The problem =
From the records below, copy the lines that include "scale".
========
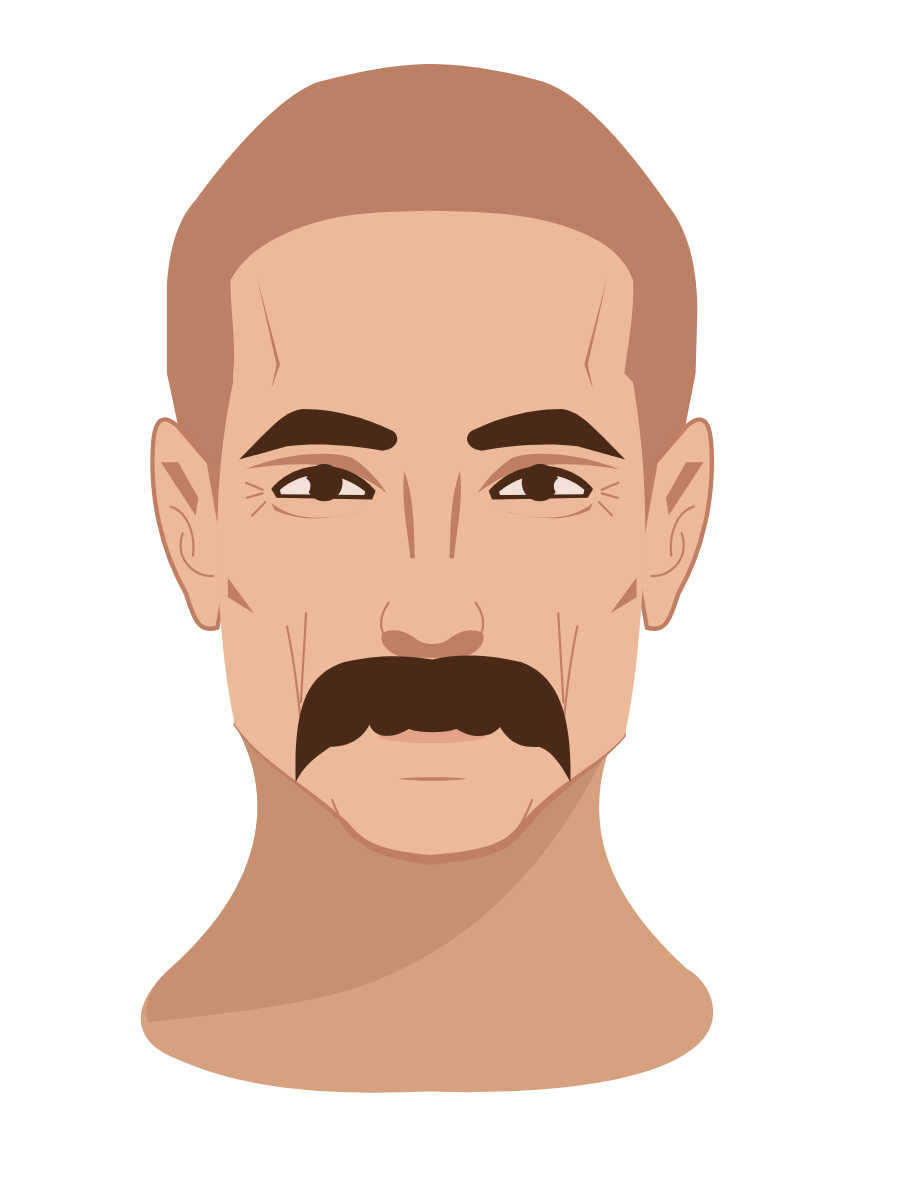
<!DOCTYPE html>
<html lang="en">
<head>
<meta charset="utf-8">
<title>Mustached Man Portrait</title>
<style>
  :root {
    --paper: #ffffff;
    --hair: #bc8064;
    --skin: #ecba98;
    --neck: #d6a17f;
    --neck-shade: #c79070;
    --line: #c07f63;
    --whisker: #4a2916;
    --eye-white: #f3e1d9;
    --lip: #e4a386;
  }
  html, body { margin: 0; padding: 0; overflow: hidden; background: var(--paper); }
  .portrait { display: block; width: 913px; height: 1200px; }
  .hair { fill: var(--hair); }
  .skin { fill: var(--skin); }
  .neck { fill: var(--neck); }
  .neck-shade { fill: var(--neck-shade); }
  .crease { fill: var(--line); }
  .stroke-line { fill: none; stroke: var(--line); stroke-width: 2.5; stroke-linecap: round; }
  .whisker { fill: var(--whisker); }
  .eye-white { fill: var(--eye-white); }
  .lip { fill: var(--lip); }
</style>
</head>
<body>
<svg class="portrait" viewBox="0 0 1050 1350" preserveAspectRatio="none" xmlns="http://www.w3.org/2000/svg" role="img" aria-label="Illustrated man with short hair and a large mustache">
  <defs>
    <g id="ear">
      <path class="skin" stroke="var(--line)" stroke-width="5" d="M205 480 C188 465 178 470 176 500 C172 560 186 620 214 668 C224 700 230 712 250 706 L262 640 L240 520 Z"/>
      <path class="crease" d="M185 520 L225 580 L228 560 L205 520 Z"/>
      <path class="stroke-line" d="M196 570 C215 575 225 600 222 625 M210 600 C200 630 225 650 245 648"/>
    </g>
    <g id="brow">
      <path class="whisker" d="M275 517 L300 492 C320 472 332 462 348 460 C392 460 430 474 452 485 C462 493 456 505 440 507 C400 500 362 498 330 502 Z"/>
    </g>
    <g id="eye">
      <path class="crease" d="M282 528 C320 512 375 505 405 515 C422 526 435 540 445 555 C425 540 405 530 380 524 C342 520 310 523 282 528 Z"/>
      <path class="whisker" d="M312 550 C336 520 394 510 432 552 L428 562 L318 560 Z"/>
      <path class="eye-white" d="M322 551 C346 530 386 526 420 553 L419 557 L323 556 Z"/>
      <circle class="whisker" cx="373" cy="543" r="21"/>
      <ellipse class="eye-white" cx="352" cy="547" rx="5" ry="8"/>
      <path class="crease" d="M312 566 C334 582 362 590 426 572 C388 582 352 590 316 574 Z"/>
      <path class="stroke-line" d="M283 543 L302 551 M284 560 L302 555 M290 580 L305 565"/>
      <path class="crease" d="M465 530 C476 560 476 592 477 628 L472 628 C468 592 461 560 465 530 Z"/>
      <path class="crease" d="M295 310 L322 410 L312 438 L318 410 Z"/>
      <path class="stroke-line" d="M330 705 C338 740 342 775 345 805 M352 690 L346 790"/>
      <path class="crease" d="M262 650 L292 690 L262 672 Z"/>
      <path class="stroke-line" d="M447 678 C434 696 437 713 446 716"/>
    </g>
  </defs>

  <g class="neck-group">
    <path class="neck" d="M270 815 C320 900 300 1000 195 1090 C150 1130 150 1170 200 1190 C300 1235 420 1230 495 1228 C620 1232 780 1220 815 1160 C830 1130 810 1100 790 1090 C690 1000 670 920 705 830 Z"/>
    <path class="neck-shade" d="M270 815 C320 900 300 1000 195 1090 C172 1110 165 1132 170 1150 C260 1140 380 1128 440 1100 C560 1050 640 960 700 840 Z"/>
  </g>

  <path class="hair" d="M192 320 C195 270 210 240 225 225 C280 150 340 95 375 90 C430 76 470 72 495 72 C540 72 590 82 625 92 C680 110 740 190 775 240 C795 270 802 310 802 350 L800 420 L788 480 L740 650 L260 650 L205 480 L192 420 Z"/>

  <use href="#ear"/>
  <use href="#ear" transform="translate(994 0) scale(-1 1)"/>

  <g class="face">
    <path class="crease" d="M268 815 C300 862 352 885 402 936 C422 960 445 966 495 973 C560 966 582 960 602 936 C645 885 692 862 720 828 L718 815 C690 850 640 872 600 922 C580 948 560 954 495 960 C440 954 420 948 400 922 C350 872 300 850 272 808 Z"/>
    <path class="skin" d="M265 315 C280 290 300 275 330 262 C380 240 430 238 495 237 C560 238 620 240 670 262 C700 275 718 290 728 315 C730 350 722 390 718 420 L728 430 C740 500 745 570 740 650 C735 720 730 780 718 828 C690 860 640 880 600 925 C580 950 560 956 495 962 C440 956 420 950 400 925 C350 880 300 858 270 815 C258 760 253 700 250 640 C248 560 255 490 268 430 L268 420 C272 390 265 350 265 315 Z"/>

    <use href="#brow"/>
    <use href="#brow" transform="translate(994 0) scale(-1 1)"/>
    <use href="#eye"/>
    <use href="#eye" transform="translate(994 0) scale(-1 1)"/>

    <path class="crease" d="M440 712 C455 705 470 712 480 720 C490 726 505 726 515 720 C525 712 540 705 555 712 C560 722 550 735 530 740 L465 740 C445 735 435 722 440 712 Z"/>
    <path class="stroke-line" d="M382 900 C392 925 402 940 412 945 M612 900 C602 925 592 940 582 945"/>

    <ellipse class="lip" cx="497" cy="828" rx="62" ry="8"/>
    <path class="crease" d="M458 876 C480 879 515 879 537 876 C515 874 480 874 458 876 Z"/>

    <path class="whisker" d="M340 880 C338 800 350 760 395 745 C440 735 470 738 497 742 C525 736 555 735 600 745 C640 760 658 800 656 880 C645 860 635 845 620 840 C600 842 585 835 575 818 C565 830 545 832 525 820 C510 825 485 825 470 820 C450 832 430 830 425 815 C415 835 395 840 380 840 C365 850 350 860 340 880 Z"/>
  </g>
</svg>
</body>
</html>
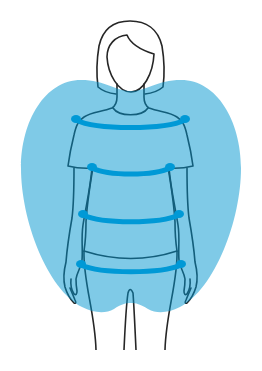
<!DOCTYPE html>
<html lang="en">
<head>
<meta charset="utf-8">
<title>Apple body shape</title>
<style>
:root { --paper: #fff; --ink: #262626; --apple: #0095d0; --band: #0099d6; }
html, body { margin: 0; background: var(--paper); overflow: hidden; }
svg { display: block; width: 262px; height: 371px; }
.figure { fill: none; stroke: var(--ink); stroke-width: 1.6; stroke-linecap: round; stroke-linejoin: round; }
.legs { stroke-linecap: butt; }
.apple { fill: var(--apple); opacity: .5; }
.bands { fill: none; stroke: var(--band); stroke-width: 5; stroke-linecap: round; }
.ends { fill: var(--band); }
</style>
</head>
<body>
<svg viewBox="0 0 262 371" role="img" aria-label="Outline of a woman with an apple body shape and four measuring bands">
  <defs>
    <g id="body-side">
      <path class="shoulder-and-sleeve" d="M117 84V97C117 103 115 106 112 108C101 112 91 112 84 117C78 121 76 126 74 135Q70 151 68 166Q80 169 93 168"/>
      <path class="shirt-side" d="M93 167C90 185 87 203 86 222Q86 238 84 251"/>
      <path class="arm" d="M74 168C74 187 74 202 72 218C69 235 67 249 66 262C64 270 63 279 65 287Q68 297 74 303Q77 304 75 300L70 288"/>
      <path class="hand" d="M92 168C90 190 86 206 83 225C81 238 83 250 82 260C81 268 77 272 76 279Q76 285 77 291Q77 296 74 294Q70 288 71 279"/>
      <path class="legs" d="M84 251C83 282 95 312 96 350"/>
    </g>
  </defs>

  <g class="figure">
    <path class="hair" d="M116 94Q105 93 98 87C96 72 97 58 99 46C103 28 115 21 130 21C146 21 158 29 162 46C164 58 165 72 163 87Q156 93 145 94"/>
    <path class="face" d="M127 35C115 36 107 45 107 57C108 74 118 92 131 92C143 92 153 74 154 54C141 50 131 45 127 35Z"/>
    <path class="neckline" d="M113 108C119 117 142 117 148 108"/>
    <use href="#body-side"/>
    <use href="#body-side" transform="matrix(-1 0 0 1 261 0)"/>
    <path class="shirt-hem" d="M84 251Q131 266 177 251"/>
    <path class="legs" d="M124 350C125 328 126 306 128 293Q130 286 133 293C134 306 135 328 136 350"/>
  </g>

  <path class="apple" d="M131 91C115 91 105 80 81 80C45 80 21 121 21 168C21 220 47 289 82 307C94 313 105 314 114 309C121 304 126 303 131 303C136 303 140 304 148 309C157 314 168 313 180 307C215 289 241 220 241 168C241 121 217 80 181 80C157 80 147 91 131 91Z"/>

  <g class="bands">
    <path d="M76 120C96 130 165 130 185 120"/>
    <path d="M92 168C108 176 154 176 170 168"/>
    <path d="M83 215C102 224 160 224 179 215"/>
    <path d="M81 265C101 274 161 274 181 265"/>
  </g>
  <g class="ends">
    <ellipse cx="76" cy="119" rx="5" ry="4"/><ellipse cx="185" cy="119" rx="5" ry="4"/>
    <ellipse cx="92" cy="167" rx="5" ry="4"/><ellipse cx="170" cy="167" rx="5" ry="4"/>
    <ellipse cx="83" cy="214" rx="5" ry="4"/><ellipse cx="179" cy="214" rx="5" ry="4"/>
    <ellipse cx="81" cy="264" rx="5" ry="4"/><ellipse cx="181" cy="264" rx="5" ry="4"/>
  </g>
</svg>
</body>
</html>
========
Output below =
  <use href="#ear" transform="translate(994 0) scale(-1 1)"/>
    <use href="#brow" transform="translate(994 0) scale(-1 1)"/>
    <use href="#eye" transform="translate(994 0) scale(-1 1)"/>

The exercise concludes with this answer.